$3.4 million restoration returns resplendent historical building to prominence
Poloncarz, officials celebrate extensive renovations to 140-year old structure
Erie County Executive Mark C. Poloncarz was joined Tuesday by Erie County Legislator Joseph Lorigo (10th district), Commissioner of the Department of Public Works John Loffredo, and residents to officially "turn on the lights" and celebrate renovations at the restored Old Erie County Hall at 92 Franklin St., Buffalo.
Constructed at the corner of Franklin and Church streets from 1872-75, the historic edifice officially opened to the public in March 1876 and held offices for both Erie County and the City of Buffalo until 1932, when city offices moved to the recently completed City Hall. A three-year, $3.4 million restoration project was recently completed at Old County Hall and included masonry repointing, removal and replacement of copper gutters, refurbishment of the iconic clock tower and repairs to structural steel supports, among other improvements.

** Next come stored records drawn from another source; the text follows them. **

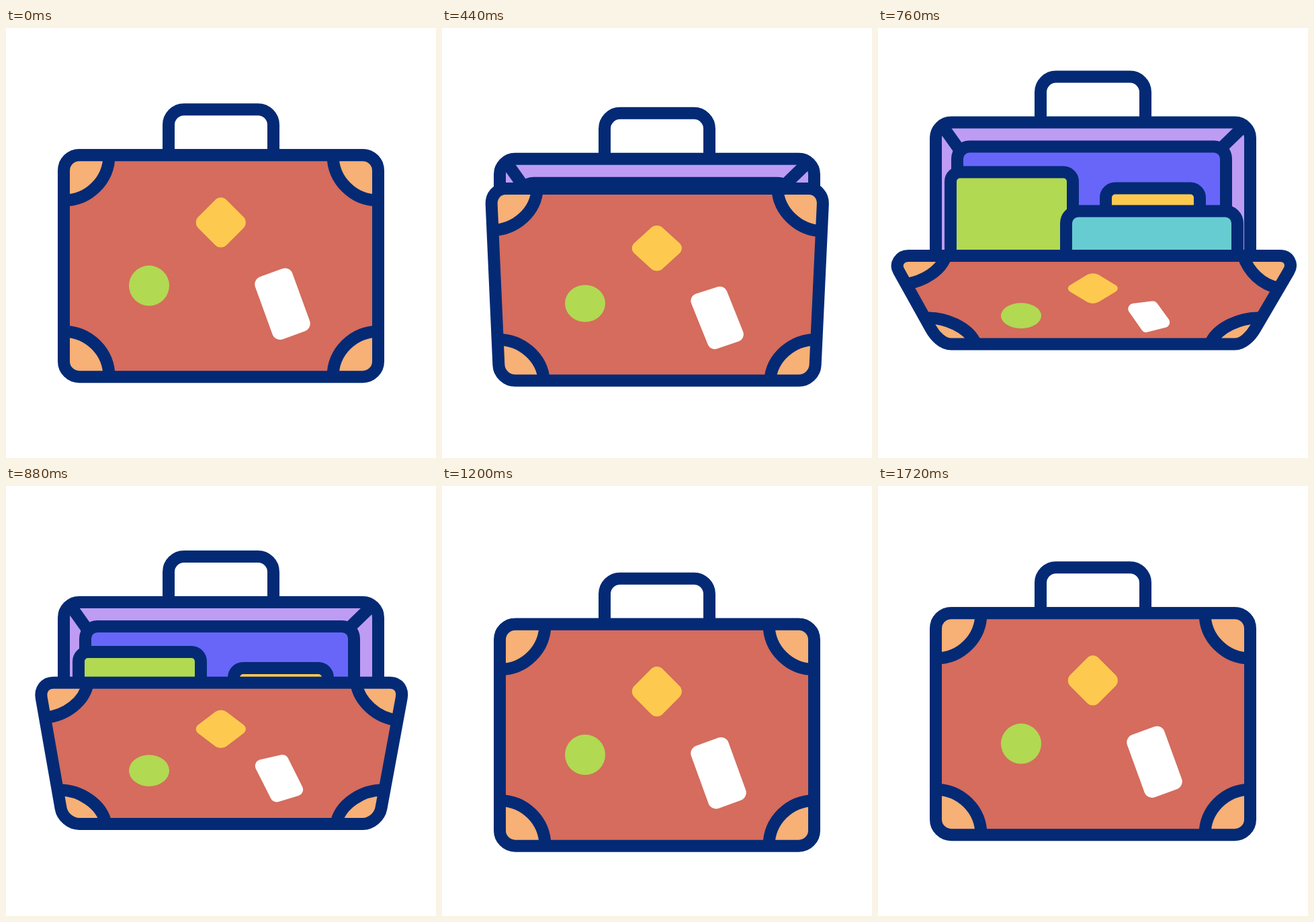
Write an HTML page with a canvas that moves like this. It is 640 px wide and 640 px high and loops after 2.08 s.

```html
<!DOCTYPE html>
<html lang="en">
<head>
<meta charset="utf-8">
<title>Suitcase</title>
<style>
  html, body { margin: 0; width: 100%; height: 100%; overflow: hidden; background: #fff; }
  canvas { display: block; width: 640px; height: 640px; }
</style>
</head>
<body>
<canvas id="stage" width="640" height="640"></canvas>
<script>
const ctx = document.getElementById('stage').getContext('2d');
const LOOP = 2080, STEP = 40;
const NAVY = '#042a75', CORAL = '#d56c5d', PEACH = '#f7b075', YELLOW = '#fdca4f',
      GREEN = '#b1d952', LILAC = '#be9cf4', VIOLET = '#6866f9', TEAL = '#67ccd1';

// [time, value] keys with an ease in and out between them
const LIFT = [[0, 0], [320, 21.3], [720, -51.5], [1080, 33], [1360, -9], [1600, 2.5], [1720, 0]];
const OPEN = [[320, 0], [720, 1], [1080, 0]];

function ease(keys, time) {
  if (time <= keys[0][0]) return keys[0][1];
  for (let i = 1; i < keys.length; i++) {
    const [t0, v0] = keys[i - 1], [t1, v1] = keys[i];
    if (time < t1) {
      const p = (time - t0) / (t1 - t0);
      return v0 + (v1 - v0) * p * p * (3 - 2 * p);
    }
  }
  return keys[keys.length - 1][1];
}

function paint(path, fill, outlined = true) {
  if (fill) {
    ctx.fillStyle = fill;
    ctx.fill(path);
  }
  if (outlined) ctx.stroke(path);
}

function box(left, top, right, bottom, radius, fill) {
  const path = new Path2D();
  path.roundRect(left, top, right - left, bottom - top, radius);
  paint(path, fill);
}

function line(x0, y0, x1, y1) {
  const path = new Path2D();
  path.moveTo(x0, y0);
  path.lineTo(x1, y1);
  ctx.stroke(path);
}

function drawInside(rim) {
  ctx.save();
  ctx.beginPath();
  ctx.rect(0, 0, 640, rim + 12);
  ctx.clip();
  box(242, 121, 398, 240, 23);
  box(86, 189, 554, 519, 23, LILAC);
  line(93, 164 + 26, 125, 235);
  line(547, 192, 511, 227);
  box(118, 225, 518, 519, 18, VIOLET);
  box(339, 287, 479, 519, 14, YELLOW);
  box(108, 263, 290, 519, 14, GREEN);
  box(280, 321, 535, 519, 18, TEAL);
  ctx.restore();
}

// Geometry of one half of the front; the right half is mirrored and leans a little further
function frontSide(open, rim, mirrored) {
  const lean = mirrored ? { side: 59.5, rim: 70, arc: 59, drop: 20 }
                        : { side: 57, rim: 66, arc: 54, drop: 26 };
  const base = 519;
  const upper = { x: 86 - lean.side * open, y: rim + 23 };
  const lower = { x: 86 - 7.5 * open, y: base - 23 };
  const slope = (lower.x - upper.x) / (lower.y - upper.y);
  const length = Math.hypot(slope, 1);
  const sideX = y => upper.x + (y - upper.y) * slope;
  const handle = { x: 12.7 * slope / length, y: 12.7 / length };
  const flip = points => points.map(([x, y]) => [mirrored ? 640 - x : x, y]);

  const topX = 153.5 - lean.arc * open;
  const topY = rim + 67.5 - lean.drop * open;
  const lowX = 153.5 - 8 * open;
  const lowY = base - 67.5 + 29.5 * open;
  return {
    outline: flip([
      [109 - lean.rim * open, rim],
      [96.3 - lean.rim * open, rim],
      [upper.x - handle.x, upper.y - handle.y],
      [upper.x, upper.y],
      [lower.x, lower.y],
      [lower.x + handle.x, lower.y + handle.y],
      [96.3, base],
      [109, base]
    ]),
    patches: [
      flip([
        [topX, rim],
        [topX - 8 * open, rim + 37.3 * (1 - 0.4 * open)],
        [sideX(topY) + 37.3 * (1 - 0.3 * open), topY - 5 * open],
        [sideX(topY), topY],
        [upper.x - 20, rim]
      ]),
      flip([
        [lowX, base],
        [lowX - 10 * open, base - 37.3 * (1 - 0.35 * open)],
        [sideX(lowY) + 37.3 * (1 - 0.2 * open), lowY - 2 * open],
        [sideX(lowY), lowY],
        [lower.x - 10, base]
      ])
    ]
  };
}

function drawPatch([start, c1, c2, end, corner]) {
  const arc = new Path2D();
  arc.moveTo(...start);
  arc.bezierCurveTo(...c1, ...c2, ...end);
  const area = new Path2D(arc);
  area.lineTo(...corner);
  area.closePath();
  paint(area, PEACH, false);
  ctx.stroke(arc);
}

function drawStickers(open) {
  const disc = new Path2D();
  disc.ellipse(213, 383.4 + 96.5 * open, 30, 30 * (1 - 0.38 * open), 0, 0, 2 * Math.PI);
  paint(disc, GREEN, false);

  ctx.save();
  ctx.translate(319.8, 289.2 + 152 * open);
  ctx.scale(1, 1 - 0.41 * open);
  ctx.rotate(Math.PI / 4);
  const diamond = new Path2D();
  diamond.roundRect(-29.7, -29.7, 59.4, 59.4, 12);
  paint(diamond, YELLOW, false);
  ctx.restore();

  const tag = [
    [366.9 - open, 374.1 + 89 * open],
    [422.3 - 10 * open, 353.9 + 104 * open],
    [456.1 - 17 * open, 446.9 + 46 * open],
    [400.7 - 5 * open, 467.1 + 36.5 * open]
  ];
  const label = new Path2D();
  label.moveTo((tag[0][0] + tag[3][0]) / 2, (tag[0][1] + tag[3][1]) / 2);
  tag.forEach((point, i) => label.arcTo(...point, ...tag[(i + 1) % 4], 12 - 4 * open));
  label.closePath();
  paint(label, '#fff', false);
}

function drawFront(open, rim) {
  const left = frontSide(open, rim, false);
  const right = frontSide(open, rim, true);
  const a = left.outline, b = right.outline;
  const body = new Path2D();
  body.moveTo(...a[0]);
  body.bezierCurveTo(...a[1], ...a[2], ...a[3]);
  body.lineTo(...a[4]);
  body.bezierCurveTo(...a[5], ...a[6], ...a[7]);
  body.lineTo(...b[7]);
  body.bezierCurveTo(...b[6], ...b[5], ...b[4]);
  body.lineTo(...b[3]);
  body.bezierCurveTo(...b[2], ...b[1], ...b[0]);
  body.closePath();

  paint(body, CORAL, false);
  ctx.save();
  ctx.clip(body);
  [...left.patches, ...right.patches].forEach(drawPatch);
  ctx.restore();
  drawStickers(open);
  ctx.stroke(body);
}

function draw(time) {
  const open = ease(OPEN, time);
  const rim = 528 - 348 * (1 - 0.59 * open) + 9;
  ctx.fillStyle = '#fff';
  ctx.fillRect(0, 0, 640, 640);
  ctx.save();
  ctx.translate(0, 0.2 + ease(LIFT, time));
  ctx.strokeStyle = NAVY;
  ctx.lineWidth = 18;
  drawInside(rim);
  drawFront(open, rim);
  ctx.restore();
}

const start = performance.now();
function tick() {
  const time = (performance.now() - start) % LOOP;
  draw(Math.floor(time / STEP) * STEP);
  requestAnimationFrame(tick);
}
tick();
</script>
</body>
</html>
```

"The restoration of Old County Hall restores the glory to a public building that has been at the center of life in Erie County for nearly a century and a half. This hall is a proud testament to the vision and hard work of our forefathers, who understood the promise and potential of what Erie County and Buffalo could attain and constructed their city center to reflect that promise," Erie County Executive Mark C. Poloncarz said. "This investment embraces their vision and returns this historical building to its rightful place of prominence in our community, a beautifully restored 140-year-old iconic architectural gem that is now stepping boldly into 2015 and beyond. I thank our partners for their cooperation in restoring this irreplaceable structure."
Begun in May 2012 and completed this fall, the restoration project encompassed the entire building and grounds. All existing masonry joints on the building were removed and repointed; caulk at all windows was removed and replaced with new sealant; all copper gutters were removed and replaced; and the copper standing roof seams and slate at all dormers on the building were removed and replaced. Additionally, the metal seam roof of the clock tower was removed and replaced along with repairs to structural steel supports in the tower; all existing wood windows in the building's upper level were removed and replaced with aluminum windows; existing flat metal roofs on the fourth floor of the tower were reroofed; a new concrete walkway was installed on the building's north side; existing exterior lighting was replaced with energy-efficient LED lights; and new landscaping was installed. The building also was power-washed to clean the granite exterior without damaging it, as sandblasting would have done. In addition, the clock tower has been completely refurbished and is now functional for the first time in years, with a lighted face and computer-assisted timekeeping mechanism.
Loffredo said, "The restoration of this historic building was a painstaking process that involved a lot of cooperation between our department and the contractors who helped make this project a success. Old County Hall now looks great and will be a beacon downtown for years to come."
The architect for the restoration project was Lauer Manguso and Associates. Masonry repair was completed by Lupini Construction. Roofing and sheet metal work was done by Weaver Metal and Roofing. Exterior lighting work was completed by Weydman Electric. The restoration project's landscape contractor was MER Services of WNY.
Architect Andrew J. Warner designed Old County Hall. The cornerstone was laid in the spring of 1872. Warner also served as the supervising architect during construction of the H.H. Richardson Complex at the Buffalo Psychiatric Center in 1870. Old County Hall was the tallest local building constructed in the 1870s, and stood as the tallest building in Buffalo until the construction of the Electric Tower in 1912. The building's architecture is in the Victorian Romanesque style, widely seen in the Gilded Age, and the building is on the National Register of Historic Places; the clock tower also originally held an observatory.
Grover Cleveland began his political career here, serving as Erie County sheriff and ultimately ascending to the U.S. presidency, where he became the only president to ever serve two nonconsecutive terms in office. A public wake for assassinated President McKinley drew more than 90,000 people to the site in during the Pan-American exposition in 1901. The spot where McKinley's body laid in state is preserved inside the hall.
Old Erie County Hall is now home to the offices of the Erie County Legislature, as well as county court offices.
The Central Tower figures, representing justice, mechanical arts, agriculture and commerce, were sculpted by Italian immigrant Giovanni F. Sala.